**What the task requires**
Filter these entries, keeping only lines that hold the word "strokeStyle".
[Given data — start]
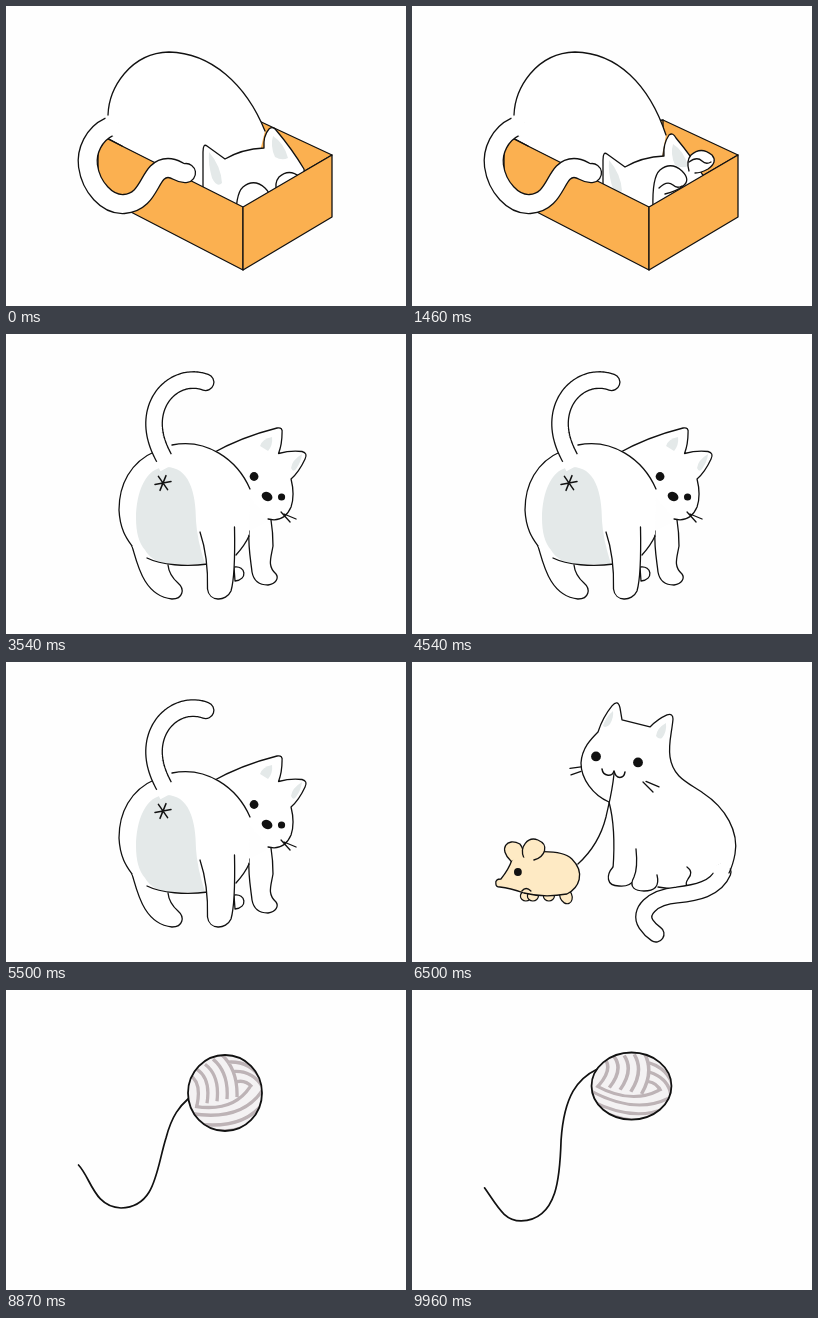
Animation of 400 by 300 pixels, one loop 10 s. Source, as an HTML page with a canvas:

```html
<!DOCTYPE html>
<html lang="en">
<head>
<meta charset="utf-8">
<title>Cats</title>
<style>
html, body { margin: 0; width: 100%; height: 100%; overflow: hidden; background: #fff; }
canvas { display: block; width: 400px; height: 300px; }
</style>
</head>
<body>
<canvas id="stage" width="400" height="300"></canvas>
<script>
const ctx = document.getElementById('stage').getContext('2d');
const INK = '#111', GREY = '#e4e9e9', ORANGE = '#fbb050', TAN = '#feeac4';
const LOOP = 10000;
ctx.lineJoin = 'round';

const wave = (t, period) => (1 - Math.cos(2 * Math.PI * t / period)) / 2;
const mix = (a, b, k) => a + (b - a) * k;

function draw(d, fill, line = 1.3) {
  const p = new Path2D(d);
  if (fill) { ctx.fillStyle = fill; ctx.fill(p); }
  if (line) {
    ctx.strokeStyle = INK;
    ctx.lineWidth = line;
    ctx.lineCap = 'round';
    ctx.stroke(p);
  }
}

function oval(x, y, rx, ry = rx, turn = 0, fill = INK, line = 0) {
  ctx.beginPath();
  ctx.ellipse(x, y, rx, ry, turn, 0, 7);
  ctx.fillStyle = fill;
  ctx.fill();
  if (line) { ctx.lineWidth = line; ctx.strokeStyle = INK; ctx.stroke(); }
}

function at(x, y, fn) {
  ctx.save();
  ctx.translate(x, y);
  fn();
  ctx.restore();
}

// White tube with an ink edge; the root hides the cap where it joins the body.
function tube(path, width, root) {
  for (const [color, w] of [[INK, width + 1.3], ['#fff', width - 1.3]]) {
    ctx.lineCap = 'round';
    ctx.strokeStyle = color;
    ctx.lineWidth = w;
    ctx.stroke(path);
  }
  ctx.lineCap = 'butt';
  ctx.lineWidth = width + 2;
  ctx.stroke(new Path2D(root));
}

function boxScene(t) {
  const q = wave(t, 973);
  draw('M251 114L326 149L237 201L104 133Z', ORANGE);
  draw('M251 114V150');
  const back = `M102 109C103 82 124 47 163 46C205 47 ${240 - 3 * q} 78 ${259 - 5 * q} ${125 + 4 * q}`;
  draw(back + 'L240 202L190 178L103 133Z', '#fff', 0);

  at(-6 * q, 8 * q, () => {
    draw(`M197 185V146Q197 137 201 140L219 153Q236 143 258 142
      Q257 130 263 ${123 - 2 * q}Q267 ${120 - 2 * q} 270 124Q286 143 298 163L300 190L240 215Z`, '#fff');
    draw('M203 146Q202 158 206 172Q211 182 216 177Q215 160 203 146Z', GREY, 0);
    draw('M267 130Q264 140 269 151Q276 155 282 152Q278 137 267 130Z', GREY, 0);
  });

  at(mix(246, 257, q), mix(191, 174, q), () => {
    draw('M-16 28Q-17 -3 -9 -10Q2 -19 13 -9Q22 0 14 6Q8 11 -4 14', '#fff');
    if (q > 0.3) draw('M-10 8Q-2 0 4 5Q8 9 13 6');
  });
  at(mix(283, 289, q), mix(177, 155, q), () => {
    draw('M-12 10Q-15 0 -10 -6Q0 -15 11 -6Q17 1 7 8Q0 12 -6 12', '#fff');
    if (q > 0.3) draw('M-12 1Q-4 -5 1 0Q5 4 10 1');
  });

  draw('M92 128L237 201V264L92 189Z', ORANGE);
  draw('M237 201L326 149V211L237 264Z', ORANGE);
  tube(new Path2D(`M103 121C88 128 80 145 82 160C85 181 101 199 118 198
    C146 196 142 162 162 162C171 162 173 168 180 167`), 19, 'M103 121L113 117');
  draw('M103 133L116 140');
  draw(back);
}

function waggingTail(w) {
  const path = new Path2D(), steps = 40, step = 114 / steps;
  const heading = s => w * (-28 + 140 * s ** 1.4) * Math.PI / 180;
  const x0 = 158, y0 = 124;
  let x = x0, y = y0;
  path.moveTo(x, y);
  for (let i = 0; i < steps; i++) {
    const a = heading((i + 0.5) / steps);
    x += step * Math.sin(a);
    y -= step * Math.cos(a);
    path.lineTo(x, y);
  }
  const a = heading(0);
  tube(path, 16.5, `M${x0} ${y0}L${x0 - 10 * Math.sin(a)} ${y0 + 10 * Math.cos(a)}`);
}

function backScene(t) {
  const k = wave(t, 1000);
  const w = 1 - (t >= 2000 ? 2.1 : 0.2) * k;

  draw('M228 233C240 231 242 246 229 247Z', '#fff');
  draw(`M243 197C242 214 245 228 246 238C248 249 256 251 262 251C270 250 273 244 270 240
    C261 232 265 224 267 212Q267 198 265 186`, '#fff');
  at(12 * k, 0, () => {
    draw(`M205 120Q235 103 271 94Q277 93 276 99Q276 110 272.5 119.5Q285 116 296 117.5
      Q302 119 299 125Q293 138 285 145Q289 161 285 173Q278 189 262 185`, '#fff');
    draw('M266 103Q256 105 254 112L262 117Q267 111 266 103Z', GREY, 0);
    draw('M296 120Q286 126 285 134Q287 139 290 135Q295 128 296 120Z', GREY, 0);
    oval(248, 142.5, 4.4);
    oval(275.5, 163, 3.6);
    oval(261, 162.5, 5.6, 4.4, 0.45);
    draw('M275 178L284 188M278 180L290 185');
  });
  draw('M126 212C131 228 137 262 166 265C177 265 179 255 172 249Q163 241 162 231', '#fff');
  draw(`M150 117C124 128 113 151 113 176C114 196 121 205 126 212Q135 226 159 230H197L229 221L243 200
    L244 155C231 125 200 104 166 111Z`, '#fff', 0);
  draw('M150 117C124 128 113 151 113 176C114 196 121 205 126 212M166 111C200 104 231 125 244 155M230 221Q239 211 243 202');
  draw(`M160 133C139 133 130 160 130 184Q130 206 139 216Q147 230 168 230H199
    Q191 205 190 187C190 158 183 133 160 133Z`, GREY, 0);
  draw('M141 224C155 231 180 233 202 230');
  draw(`M194 198C201 219 202 238 201.5 255C203 268 220 268 225 257C229 243 229 218 228.5 193`, '#fff');
  draw('M196 199L227 194', '#fff', 0);
  draw('M149 150.4L165 147.6M152.4 142.4L161.6 155.6M160 141.6L154 156.4', null, 1.5);
  waggingTail(w);
}

function mouse(x) {
  at(x, 0, () => {
    for (const fx of [114, 121, 137]) oval(fx, 234, 5.5, 5, 0, TAN, 1.2);
    oval(154, 234, 6, 8, -0.4, TAN, 1.2);
    draw(`M84 222Q83 217 89 217Q97 207 100 198C111 187 150 187 160 197
      C174 211 167 226 155 232Q132 236 112 231Q98 226 88 225Q84 225 84 222Z`, TAN);
    draw('M99 199C86 187 95 175 108 182Q112 187 112 194', TAN);
    draw('M112 196C107 185 116 174 126 178C138 183 133 195 122 198', TAN);
    draw('M101 200Q106 193 119 197L120 205L104 208Z', TAN, 0);
    oval(106, 210, 3.9);
    draw('M110 229Q114 224 119 229');
  });
}

function toyScene(t) {
  const k = wave(t, 1000), h = -15 * k, swing = -28 * k;
  const y = v => v + h;
  const outline = `M201 207Q204 166 197 140C181 ${y(133)} 169 ${y(117)} 169 ${y(101)}
    C170 ${y(86)} 179 ${y(77)} 186 ${y(70)}Q191 ${y(55)} 200 ${y(44)}Q206 ${y(37)} 208 ${y(46)}
    L210 ${y(58)}L238 ${y(65)}Q246 ${y(57)} 255 ${y(53)}Q261 ${y(51)} 261 ${y(57)}
    C260 ${y(70)} 256 ${y(82)} 258 ${y(95)}C261 116 277 121 291 131
    C314 146 327 170 323 192Q321 203 317 211`;
  draw(outline + 'L300 222L246 227L202 220Z', '#fff', 0);
  draw('M246 225Q262 228 279 227M275 205Q282 210 276 217Q270 226 284 227');
  tube(new Path2D('M311 210C304 227 284 231 265 233C240 235 226 250 234 262Q238 268 244 272'),
    16, 'M311 210L307 202');
  draw(outline);
  draw('M201 205C194 213 194 224 207 224Q218 225 222 218L220 195Z', '#fff', 0);
  draw('M201 205C194 213 194 224 207 224Q218 225 222 218');
  draw('M224 187Q226 206 222 215C216 226 224 229 232 229C242 229 248 225 245 213', '#fff');
  draw(`M202 ${y(112)}C200 ${y(132)} 196 145 ${194 + swing / 4} 155Q${187 + swing / 2} 183 ${166 + swing} 202`);

  at(0, h, () => {
    draw('M201 49Q193 56 191 64Q194 67 198 62Q202 55 201 49Z', GREY, 0);
    draw('M254 61Q245 66 244 74Q247 78 250 76Q255 70 254 61Z', GREY, 0);
    oval(184, 94.5, 4.9);
    oval(226, 100.5, 4.9);
    draw('M190 107C191 115 201 115 202 109C204 118 212 117 213 110', null, 1.5);
    draw('M158 106.5L169 105M159 113L169 109.5M231 120L241 130M234 119.5L247 125');
  });
  mouse(swing);
}

function ballScene(t) {
  const u = wave(t - 1350, 623), m = (a, b) => mix(a, b, 2 * u);
  const endY = 108 - 78 * u + 40 * u * u;
  draw(`M72.5 ${m(175, 198)}C${m(85, 86)} ${m(188, 217)} ${m(88, 92)} ${m(217, 231)} ${m(115, 109)} ${m(218, 231)}
    C${m(150, 146)} ${m(217, 230)} ${m(150, 148)} ${m(180, 185)} ${m(160, 149)} ${m(148, 150)}
    C${m(166, 152)} ${m(125, 105)} ${m(174, 166)} ${m(116, 88)} ${m(183, 185)} ${endY}`, null, 1.7);

  const rx = 37 + 2 * u + 8 * u * u, ry = 38 - 9 * u;
  const cx = 219 + 2 * u * u, cy = 103 - 14 * u;
  ctx.save();
  ctx.translate(cx, cy);
  ctx.scale(rx / 37, ry / 37);
  oval(0, 0, 37, 37, 0, '#f4f2f3');
  ctx.beginPath();
  ctx.arc(0, 0, 37, 0, 7);
  ctx.clip();
  ctx.rotate(0.85 * u);
  ctx.strokeStyle = '#bdb3b6';
  ctx.lineWidth = 3.3;
  ctx.lineCap = 'butt';
  let d = '';
  for (let i = 0; i < 5; i++) {
    d += `M${-36 + 8 * i} ${-18 - 5 * i}Q${-23 + 9 * i} ${-11 - 3 * i} ${-28 + 10 * i} ${12 - 2 * i}`;
  }
  d += 'M-30 13Q8 19 25 -6M-34 20Q16 28 37 -2M-29 30Q18 36 38 10M-10 37Q18 38 33 24';
  d += 'M2 -30Q24 -32 36 -14M9 -21Q28 -22 38 -5M12 -11Q20 -13 27 -6';
  ctx.stroke(new Path2D(d));
  ctx.restore();
  ctx.beginPath();
  ctx.ellipse(cx, cy, rx, ry, 0, 0, 7);
  ctx.lineWidth = 1.8;
  ctx.strokeStyle = INK;
  ctx.stroke();
}

const scenes = [[7520, ballScene], [5520, toyScene], [1520, backScene], [0, boxScene]];
const began = performance.now();

function frame(now) {
  const t = Math.max(0, now - began) % LOOP;
  ctx.fillStyle = '#fefefe';
  ctx.fillRect(0, 0, 400, 300);
  const [start, scene] = scenes.find(s => t >= s[0]);
  scene(t - start);
  requestAnimationFrame(frame);
}
frame(began);
</script>
</body>
</html>
```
[Given data — finish]
**Expected answer**
    ctx.strokeStyle = INK;
  if (line) { ctx.lineWidth = line; ctx.strokeStyle = INK; ctx.stroke(); }
    ctx.strokeStyle = color;
  ctx.strokeStyle = '#bdb3b6';
  ctx.strokeStyle = INK;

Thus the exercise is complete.